2002 was certainly an interesting year in IT. Security finally became a reoccurring theme, WorldCom imploded, .Net started to take off, Microsoft won another court battle, a whole lot of corporate buying went on (think IBM/PwC and HP/Compaq) and the IT economy struggled like never before.
To help make sense of the past 12 months, we at ComputerWorld Canada decided to take a stab at choosing the top 10 stories for the year, presented here in no particular order.
1. IBM buys PwC
In a move to beef up its already substantial consulting services, IBM Corp. agreed to buy PwC Consulting for US$3.5 billion. The move will bolster IBM Global Services, which is already the industry’s leading IT services provider, with about 150,000 employees worldwide.
“The rich get richer,” is how Stephen Lane, research director of IT services with the Aberdeen Group in Boston, referred to the deal.
2. HP-Compaq merger: canada style
Compaq Computer Corp. and Hewlett-Packard Co. wasted little time in creating a new corporate structure and product roadmap for the Canadian marketplace. Paul Tsaparis continued as president and CEO of HP Canada, the new creation. But the company kept mum about how many jobs would be lost in Canada.
And the only ones who have gotten rich on the deal so far? The dozens of lawyers who fought for and against the merger.
3. Outsourcing Lots and lots of Canadian outsourcing deals. Canadian Imperial Bank of
Commerce handed over control of its IT infrastructure to Hewlett-Packard Canada in a deal valued at over $2 billion. Hydro One Networks announced an agreement with Cap Gemini Ernst & Young Canada to create Inergi LP to manage and operate its business and technology services over the next 10 years, in a deal worth an estimated $1 billion. Scotiabank signed a deal with IBM Canada Ltd. worth $900 million over seven years.
4. Web hosting nightmare
With Web host Exodus Communications’ bankruptcy and closure of some locations, and the disclosure of WorldCom’s US$3.85 billion accounting blunder, it is hardly surprising companies were a little gun shy when choosing a Web hosting solution. Supriyo Sen, CTO of Tucows, came up with a new calculation.

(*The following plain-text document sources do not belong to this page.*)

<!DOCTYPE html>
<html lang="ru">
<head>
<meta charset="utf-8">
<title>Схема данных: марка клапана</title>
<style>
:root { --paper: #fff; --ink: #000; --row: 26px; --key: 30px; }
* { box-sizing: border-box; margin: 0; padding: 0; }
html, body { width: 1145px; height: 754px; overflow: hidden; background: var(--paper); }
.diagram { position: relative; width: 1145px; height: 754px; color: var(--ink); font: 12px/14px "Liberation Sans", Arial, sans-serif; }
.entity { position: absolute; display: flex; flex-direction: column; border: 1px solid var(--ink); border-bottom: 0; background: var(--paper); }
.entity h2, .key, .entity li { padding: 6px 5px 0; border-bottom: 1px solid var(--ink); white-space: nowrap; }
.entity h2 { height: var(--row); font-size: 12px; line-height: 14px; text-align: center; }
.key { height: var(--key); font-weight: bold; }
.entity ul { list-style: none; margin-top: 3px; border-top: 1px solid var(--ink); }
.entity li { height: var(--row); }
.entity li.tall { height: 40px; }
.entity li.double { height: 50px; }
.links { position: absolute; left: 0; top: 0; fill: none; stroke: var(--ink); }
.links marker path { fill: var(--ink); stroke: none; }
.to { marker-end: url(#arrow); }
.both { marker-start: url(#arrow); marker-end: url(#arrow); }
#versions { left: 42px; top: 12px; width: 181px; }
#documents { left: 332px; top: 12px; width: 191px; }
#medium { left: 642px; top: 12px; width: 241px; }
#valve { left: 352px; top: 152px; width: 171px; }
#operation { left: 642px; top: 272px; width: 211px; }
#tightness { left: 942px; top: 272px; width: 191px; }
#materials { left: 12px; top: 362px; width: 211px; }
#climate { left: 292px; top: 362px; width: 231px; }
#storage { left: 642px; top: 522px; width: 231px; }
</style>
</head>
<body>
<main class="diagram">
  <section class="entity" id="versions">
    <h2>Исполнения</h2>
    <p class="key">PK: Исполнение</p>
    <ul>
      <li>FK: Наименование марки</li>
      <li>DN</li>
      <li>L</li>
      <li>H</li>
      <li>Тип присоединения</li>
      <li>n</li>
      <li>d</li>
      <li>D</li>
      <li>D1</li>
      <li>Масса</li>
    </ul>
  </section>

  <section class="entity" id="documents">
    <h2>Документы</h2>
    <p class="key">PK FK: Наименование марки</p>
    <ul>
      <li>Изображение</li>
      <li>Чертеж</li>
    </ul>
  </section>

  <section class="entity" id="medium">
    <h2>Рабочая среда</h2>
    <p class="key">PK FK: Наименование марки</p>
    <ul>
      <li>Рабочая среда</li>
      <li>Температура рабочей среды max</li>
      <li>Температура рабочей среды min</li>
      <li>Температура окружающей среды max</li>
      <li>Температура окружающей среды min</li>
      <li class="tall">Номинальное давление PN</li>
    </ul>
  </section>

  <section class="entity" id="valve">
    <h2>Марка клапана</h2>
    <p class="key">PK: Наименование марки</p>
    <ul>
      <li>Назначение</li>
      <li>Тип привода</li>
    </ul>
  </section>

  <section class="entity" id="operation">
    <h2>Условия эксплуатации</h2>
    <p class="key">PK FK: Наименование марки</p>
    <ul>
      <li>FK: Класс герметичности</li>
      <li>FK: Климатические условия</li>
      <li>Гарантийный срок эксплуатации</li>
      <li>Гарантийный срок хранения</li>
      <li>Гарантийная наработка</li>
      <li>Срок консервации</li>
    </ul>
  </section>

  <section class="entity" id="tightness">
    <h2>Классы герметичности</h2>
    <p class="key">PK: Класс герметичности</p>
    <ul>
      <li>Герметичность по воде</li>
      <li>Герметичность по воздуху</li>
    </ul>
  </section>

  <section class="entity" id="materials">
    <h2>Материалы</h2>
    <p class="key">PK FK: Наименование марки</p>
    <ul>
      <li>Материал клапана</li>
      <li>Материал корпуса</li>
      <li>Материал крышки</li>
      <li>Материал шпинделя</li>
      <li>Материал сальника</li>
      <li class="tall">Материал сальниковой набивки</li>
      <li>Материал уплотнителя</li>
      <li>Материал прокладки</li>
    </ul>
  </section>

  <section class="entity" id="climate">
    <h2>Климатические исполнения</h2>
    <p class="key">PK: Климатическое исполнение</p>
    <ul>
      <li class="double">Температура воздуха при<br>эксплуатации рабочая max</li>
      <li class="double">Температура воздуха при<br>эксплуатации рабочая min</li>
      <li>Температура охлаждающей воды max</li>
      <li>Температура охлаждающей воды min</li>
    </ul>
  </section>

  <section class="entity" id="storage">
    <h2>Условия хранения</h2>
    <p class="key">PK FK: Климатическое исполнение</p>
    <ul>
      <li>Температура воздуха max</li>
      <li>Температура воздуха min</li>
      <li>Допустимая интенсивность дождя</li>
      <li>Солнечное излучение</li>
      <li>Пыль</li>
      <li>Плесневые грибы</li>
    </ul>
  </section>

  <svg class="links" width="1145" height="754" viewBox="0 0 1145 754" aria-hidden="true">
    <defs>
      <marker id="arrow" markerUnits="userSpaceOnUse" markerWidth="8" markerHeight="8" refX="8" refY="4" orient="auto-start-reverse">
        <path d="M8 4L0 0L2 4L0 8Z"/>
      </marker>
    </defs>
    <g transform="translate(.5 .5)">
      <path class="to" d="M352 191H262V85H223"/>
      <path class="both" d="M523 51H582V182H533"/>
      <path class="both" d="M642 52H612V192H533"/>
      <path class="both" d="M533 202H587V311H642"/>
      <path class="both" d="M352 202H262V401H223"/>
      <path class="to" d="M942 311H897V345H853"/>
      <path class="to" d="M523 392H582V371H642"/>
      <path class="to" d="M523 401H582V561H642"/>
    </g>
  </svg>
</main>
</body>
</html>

He placed a value of around 15 per cent of any Web hosting deal for peace of mind that the company won’t go under.
5. .Net vs. java
Arguing the virtues of .Net over J2EE or vice versa is as productive as arguing the virtues of Coke over Pepsi – both are here to stay, both offer similar benefits and features, and neither is a clear winner over the other. This was the conclusion arrived at by participants at a roundtable discussion at the BorCon conference in Anaheim, Calif.
6. Security’s uphill battle
At the Comdex 2002 show in Toronto an entire track was devoted to security and biometrics. Though the talks were well attended, two common refrains were heard; “we just don’t have the money” and “management needs to be more on board.” And Bruce Schneier, CTO of Counterpane’s take? “We saw a huge spike in interest after 9/11. Security was the flavour of the moment for a few months, but not any more.”
7. 10,000 unfilled jobs in Ontario
Nothing, and we mean nothing, generated even half the reader e-mail that this story did. Many of you, shall we say, took issue with the story. It reported that in 2002, companies in Ontario would be looking to fill 38,000 IT jobs – 9,900 more than the available pool of workers, according to the Information Technology Association of Canada, analyst firm IDC Canada, and Aon Consulting.
8. THE IT economy, OR LACK THEREOF
2002 was a tough year for all the sectors of the economy, and with farther to fall, IT may have felt it worse than most. Trade shows, traditionally a nice perk for overworked IT grunts, showed low levels of attendance. Maybe it had something to do with all the Cheap Trick and Aerosmith concerts. Microsoft changed its licensing program, viewed by many as a cash grab. SAP chief Hasso Plattner agreed to put its flagship software R/3 on a diet, removing as much as 50 per cent of the unused functionality. And Nortel announced it would cut 7,000 jobs. Yes, tough times for all.
A so-so year for the folks in Redmond, Wash. A recent court decision approved most provisions of a deal between the software giant, the U.S. Department of Justice and nine of the states that sued the software maker. The industry was also encouraged that Bill Gates decided to make security a priority. Users were somewhat less encouraged when Microsoft tweaked its enterprise licensing scheme, which some said would ultimately force them to pay more. And XP, launched at the end of 2001, felt the brunt of a slow IT growth and never gained the install base many envisioned.
With new PDAs from Dell, Palm, ViewSonic and Hewlett-Packard all hitting the shelves within weeks of each other, it would seem that there’s a handheld revolution on the horizon. Microsoft, along with several hardware and software vendors, finally launched the pen-based Tablet PC in early November. And Motorola announced partnerships designed to prime the pump for Java applications on mobile phones.